Like having a private tutor at your side, rather than sitting in a lecture hall with 30 students.
Hello, what can I help you with?
The rise and popularity of voice-activated AI such as Siri, or Alexa, also opens up the possibility of replacing teaching assistants with virtual equivalents in online learning. These chatbot-style assistants can add value by answering student questions about the course, offering additional material and making ‘intelligent’ suggestions for deeper learning.
Some AI advocates are convinced that virtual AI assistants can and should replace teaching assistants as remote learning becomes our new normal. Their ‘invisible monitoring’ of student performance and learning is arguably more dedicated, more knowledgeable and doesn’t need coffee breaks. But you can’t replicate passion or charisma with a bot.
“Artificial intelligence would be the ultimate version of Google. The ultimate search engine that would understand everything on the web. It would understand exactly what you wanted, and it would give you the right thing.
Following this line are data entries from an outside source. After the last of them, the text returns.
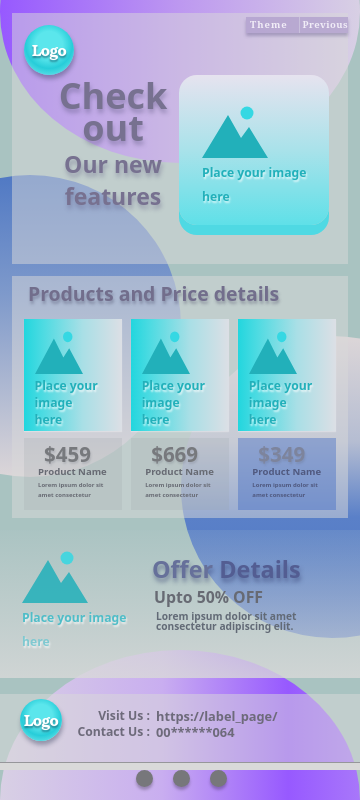
<!DOCTYPE html>
<html lang="en">
<head>
<meta charset="utf-8">
<title>Product newsletter</title>
<style>
:root {
  --sage: #a9c3c1;
  --glass: rgba(217, 217, 217, .5);
  --fog: #d9d9d9;
  --violet-ink: #777190;
  --ink: #77797d;
  --ink-dark: #676a73;
  --teal: #22b0ba;
  --cyan: #35d8e3;
  --lift: 1px 3px 3px rgba(60, 60, 90, .35);
}
* { box-sizing: border-box; margin: 0; padding: 0; }
html, body { width: 360px; height: 800px; overflow: hidden; }
body {
  position: relative;
  background: var(--sage);
  font-family: "Noto Sans", "Open Sans", sans-serif;
  font-weight: 800;
  color: var(--ink);
}
a { color: inherit; text-decoration: none; }
.backdrop { position: absolute; inset: 0; }
.page {
  position: relative;
  height: 800px;
  display: grid;
  grid-template-rows: 251px 242px 148px 68px 38px;
  padding-top: 13px;
}
.panel { margin: 0 12px 0; background: var(--glass); }

.logo {
  display: grid;
  place-items: center;
  width: 50px;
  height: 50px;
  border-radius: 50%;
  background: radial-gradient(circle at 50% 40%, #5be6ec 0 35%, #27cdd9 60%, #8af0f2 100%);
  box-shadow: 1px 4px 4px rgba(50, 60, 90, .4);
  color: #fff;
  font: 700 15px "TeX Gyre Bonum", "Noto Serif", serif;
  letter-spacing: -.7px;
  text-shadow: 0 2px 2px rgba(20, 80, 100, .65);
}
.logo-small { width: 42px; height: 42px; }

.hero-top { display: flex; justify-content: space-between; height: 62px; padding: 4px 0 0 12px; }
.hero-top .logo { margin-top: 8px; }
.menu {
  display: flex;
  justify-content: space-between;
  width: 102px;
  height: 16px;
  padding: 0 0 0 4px;
  background: rgba(175, 158, 205, .75);
  box-shadow: 0 3px 3px rgba(80, 70, 120, .35);
  color: #f1edf7;
  font: 700 9.5px/16px "Noto Serif", serif;
  white-space: nowrap;
}
.menu a:first-child { letter-spacing: 1px; }
.menu a:last-child { padding-left: 2px; border-left: 1px solid #c9c0dc; letter-spacing: .4px; }
.hero-body { display: flex; gap: 9px; padding-left: 44px; }
.headline {
  width: 114px;
  padding-top: 5px;
  color: var(--violet-ink);
  font-weight: 900;
  line-height: 32px;
  text-align: center;
  white-space: nowrap;
  text-shadow: 1px 4px 4px rgba(90, 85, 125, .4);
}
.headline strong { display: block; font-size: 36px; font-weight: 900; }
.headline span { display: block; margin-top: 4px; font-size: 23px; }

.placeholder { color: var(--teal); font-size: 12.2px; text-shadow: 1px 2px 2px rgba(255, 255, 255, .75); }
.placeholder svg { display: block; }
.hero-card {
  width: 150px;
  height: 150px;
  padding: 31px 0 0 23px;
  border-radius: 18px;
  background: linear-gradient(#e6e3ef, #a9e2ea 50%, #5fe0e8);
  box-shadow: 0 10px #4fd9e3;
  line-height: 24px;
  white-space: nowrap;
}
.hero-card svg { margin-bottom: 3px; }

.products { margin-top: 12px; margin-bottom: -12px; padding: 0 12px; }
.section-title {
  height: 43px;
  padding-left: 4px;
  font-size: 19.4px;
  font-weight: 900;
  line-height: 36px;
  color: #726e8c;
  white-space: nowrap;
  text-shadow: var(--lift);
}
.product-grid { display: grid; grid-template-columns: repeat(3, 1fr); column-gap: 9.5px; list-style: none; }
.thumb {
  height: 112px;
  padding: 12px 0 0 10.5px;
  background: linear-gradient(90deg, #22d6de 0, #4edbe2 20%, #a9dfe6 60%, #dcdfe5);
  line-height: 17px;
  box-shadow: 0 1px 1px rgba(255, 255, 255, .3);
}
.thumb svg { margin-bottom: 3px; }
.price-box {
  height: 72px;
  margin-top: 7px;
  padding: 4px 0 0 14px;
  background: rgba(150, 160, 164, .2);
  white-space: nowrap;
}
.price { padding-left: 6px; font-size: 20.5px; font-weight: 900; line-height: 24px; text-shadow: 1px 2px 2px rgba(90, 95, 110, .2); }
.name { font-size: 9.6px; line-height: 12px; color: var(--ink-dark); }
.note { margin-top: 2px; font-size: 6px; line-height: 10px; color: var(--ink-dark); }
.on-blue { background: rgba(55, 100, 195, .4); }
.on-blue .price { color: #7d849c; }
.on-blue .name, .on-blue .note { color: #50597f; }

.offer {
  display: flex;
  margin-top: 24px;
  margin-bottom: -24px;
  padding: 21px 0 0 22px;
  background: linear-gradient(rgba(180, 200, 203, .15), rgba(217, 217, 217, .8));
}
.offer .placeholder { width: 130px; color: #4fbdc8; line-height: 24px; white-space: nowrap; }
.offer .placeholder svg { margin-bottom: 3px; opacity: .85; }
.offer .placeholder span { color: #7fc9d1; }
.offer-copy { padding-top: 1px; white-space: nowrap; }
.offer-copy h2 {
  font-size: 23.4px;
  font-weight: 900;
  line-height: 34px;
  color: #66709a;
  text-shadow: 1px 4px 4px rgba(50, 60, 110, .5);
}
.offer-copy h2 span { color: #535d92; }
.offer-copy h3 { padding: 0 2px; font-size: 15.8px; font-weight: 800; line-height: 22px; color: var(--ink-dark); }
.offer-copy p { padding: 3px 4px; font-size: 10.2px; line-height: 10px; color: #626a76; }

.contact {
  display: flex;
  margin-top: 40px;
  margin-bottom: -40px;
  padding: 5px 0 0 20px;
  background: var(--glass);
}
.contact dl {
  display: grid;
  grid-template-columns: 74px auto;
  align-content: start;
  column-gap: 6px;
  margin: 9px 0 0 14px;
  font-size: 12.2px;
  line-height: 16px;
  color: #6d6a7a;
  white-space: nowrap;
}
.contact dt { text-align: right; }
.contact dd { font-size: 12.8px; }

.social {
  display: flex;
  justify-content: center;
  gap: 20px;
  margin-top: 40px;
  padding: 7px 0 0 2px;
  background: var(--fog);
  border-top: 1px solid #96969a;
}
.social a { width: 17px; height: 17px; border-radius: 50%; background: #77777b; box-shadow: 0 3px 3px rgba(0, 0, 0, .25); }
</style>
</head>
<body>
<svg class="backdrop" width="360" height="800" viewBox="0 0 360 800" aria-hidden="true">
  <defs>
    <linearGradient id="violet-top">
      <stop offset="0" stop-color="#9759ff"/>
      <stop offset=".5" stop-color="#bd98f0"/>
      <stop offset="1" stop-color="#d8d0e4"/>
    </linearGradient>
    <linearGradient id="violet-bottom">
      <stop offset="0" stop-color="#d8d0e4"/>
      <stop offset=".45" stop-color="#c9aef0"/>
      <stop offset=".8" stop-color="#9759ff"/>
      <stop offset="1" stop-color="#a877fa"/>
    </linearGradient>
    <linearGradient id="blue-fall" x1="0" y1="0" x2="0" y2="1">
      <stop offset="0" stop-color="#5079c4"/>
      <stop offset=".4" stop-color="#7f9acb"/>
      <stop offset="1" stop-color="#dcd6d8"/>
    </linearGradient>
    <linearGradient id="blue-rise" x1="0" y1="0" x2="0" y2="1">
      <stop offset="0" stop-color="#dcd6d8"/>
      <stop offset=".35" stop-color="#b5bdd2"/>
      <stop offset=".6" stop-color="#5a80c8"/>
      <stop offset="1" stop-color="#4c76c4"/>
    </linearGradient>
    <symbol id="landscape" viewBox="0 0 66 52" preserveAspectRatio="none">
      <circle cx="45" cy="7" r="6.5" fill="#35d8e3"/>
      <polygon points="0,52 26,9 39,32 47,21 66,52" fill="#22b0ba"/>
    </symbol>
  </defs>
  <ellipse cx="180" cy="12" rx="180" ry="151" fill="url(#violet-top)"/>
  <circle cx="30" cy="326" r="151" fill="url(#blue-fall)"/>
  <circle cx="332" cy="487" r="151" fill="url(#blue-rise)"/>
  <ellipse cx="180" cy="800" rx="180" ry="150" fill="url(#violet-bottom)"/>
</svg>

<main class="page">
  <section class="panel hero">
    <header class="hero-top">
      <a class="logo" href="#">Logo</a>
      <nav class="menu"><a href="#">Theme</a><a href="#">Previous</a></nav>
    </header>
    <div class="hero-body">
      <h1 class="headline"><strong>Check<br>out</strong><span>Our new<br>features</span></h1>
      <div class="placeholder hero-card">
        <svg width="66" height="52" aria-hidden="true"><use href="#landscape"/></svg>
        Place your image<br>here
      </div>
    </div>
  </section>

  <section class="panel products">
    <h2 class="section-title">Products and Price details</h2>
    <ul class="product-grid">
      <li>
        <div class="placeholder thumb">
          <svg width="48" height="43" aria-hidden="true"><use href="#landscape"/></svg>
          Place your<br>image<br>here
        </div>
        <div class="price-box">
          <p class="price">$459</p>
          <p class="name">Product Name</p>
          <p class="note">Lorem ipsum dolor sit<br>amet consectetur</p>
        </div>
      </li>
      <li>
        <div class="placeholder thumb">
          <svg width="48" height="43" aria-hidden="true"><use href="#landscape"/></svg>
          Place your<br>image<br>here
        </div>
        <div class="price-box">
          <p class="price">$669</p>
          <p class="name">Product Name</p>
          <p class="note">Lorem ipsum dolor sit<br>amet consectetur</p>
        </div>
      </li>
      <li>
        <div class="placeholder thumb">
          <svg width="48" height="43" aria-hidden="true"><use href="#landscape"/></svg>
          Place your<br>image<br>here
        </div>
        <div class="price-box on-blue">
          <p class="price">$349</p>
          <p class="name">Product Name</p>
          <p class="note">Lorem ipsum dolor sit<br>amet consectetur</p>
        </div>
      </li>
    </ul>
  </section>

  <section class="offer">
    <div class="placeholder">
      <svg width="66" height="52" aria-hidden="true"><use href="#landscape"/></svg>
      Place your image<br><span>here</span>
    </div>
    <div class="offer-copy">
      <h2>Offer <span>Details</span></h2>
      <h3>Upto 50% OFF</h3>
      <p>Lorem ipsum dolor sit amet<br>consectetur adipiscing elit.</p>
    </div>
  </section>

  <section class="contact">
    <a class="logo logo-small" href="#">Logo</a>
    <dl>
      <dt>Visit Us :</dt><dd><a href="#">https://label_page/</a></dd>
      <dt>Contact Us :</dt><dd>00******064</dd>
    </dl>
  </section>

  <footer class="social">
    <a href="#" aria-label="Photos"></a>
    <a href="#" aria-label="Community"></a>
    <a href="#" aria-label="Chat"></a>
  </footer>
</main>
</body>
</html>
We’re nowhere near doing that now.” Larry Page, computer scientist
Better than a textbook, but not better than a good teacher just yet.
The potential role of AI in eLearning is enormous. Remote learning has resulted in a recognition that AI can provide better student engagement because it has dynamic capabilities. It can respond to students individually in a way that seems intelligent. We are seeing how AI can actually accelerate the learning process and make skills stick by improving engagement and retention rates of information.
The more data an AI system processes, the more ‘human’ it seems… but even the mighty GPT-3 that can ‘write’ poetry and film scripts to rival real writers, is still 1000 times smaller than the average brain’s capacity (100 trillion synapses). We can pick up a complex new skill by watching someone perform it only a few times – an ability that machines do not yet possess. But their sheer speed at processing data surpassed our own decades ago.
When Artificial Intelligence seems like Artificial Intuition – that will be a giant leap along the eLearning pathway.
“Some people worry that artificial intelligence will make us feel inferior, but then, anybody in his right mind should have an inferiority complex every time he looks at a flower.” —Alan Kay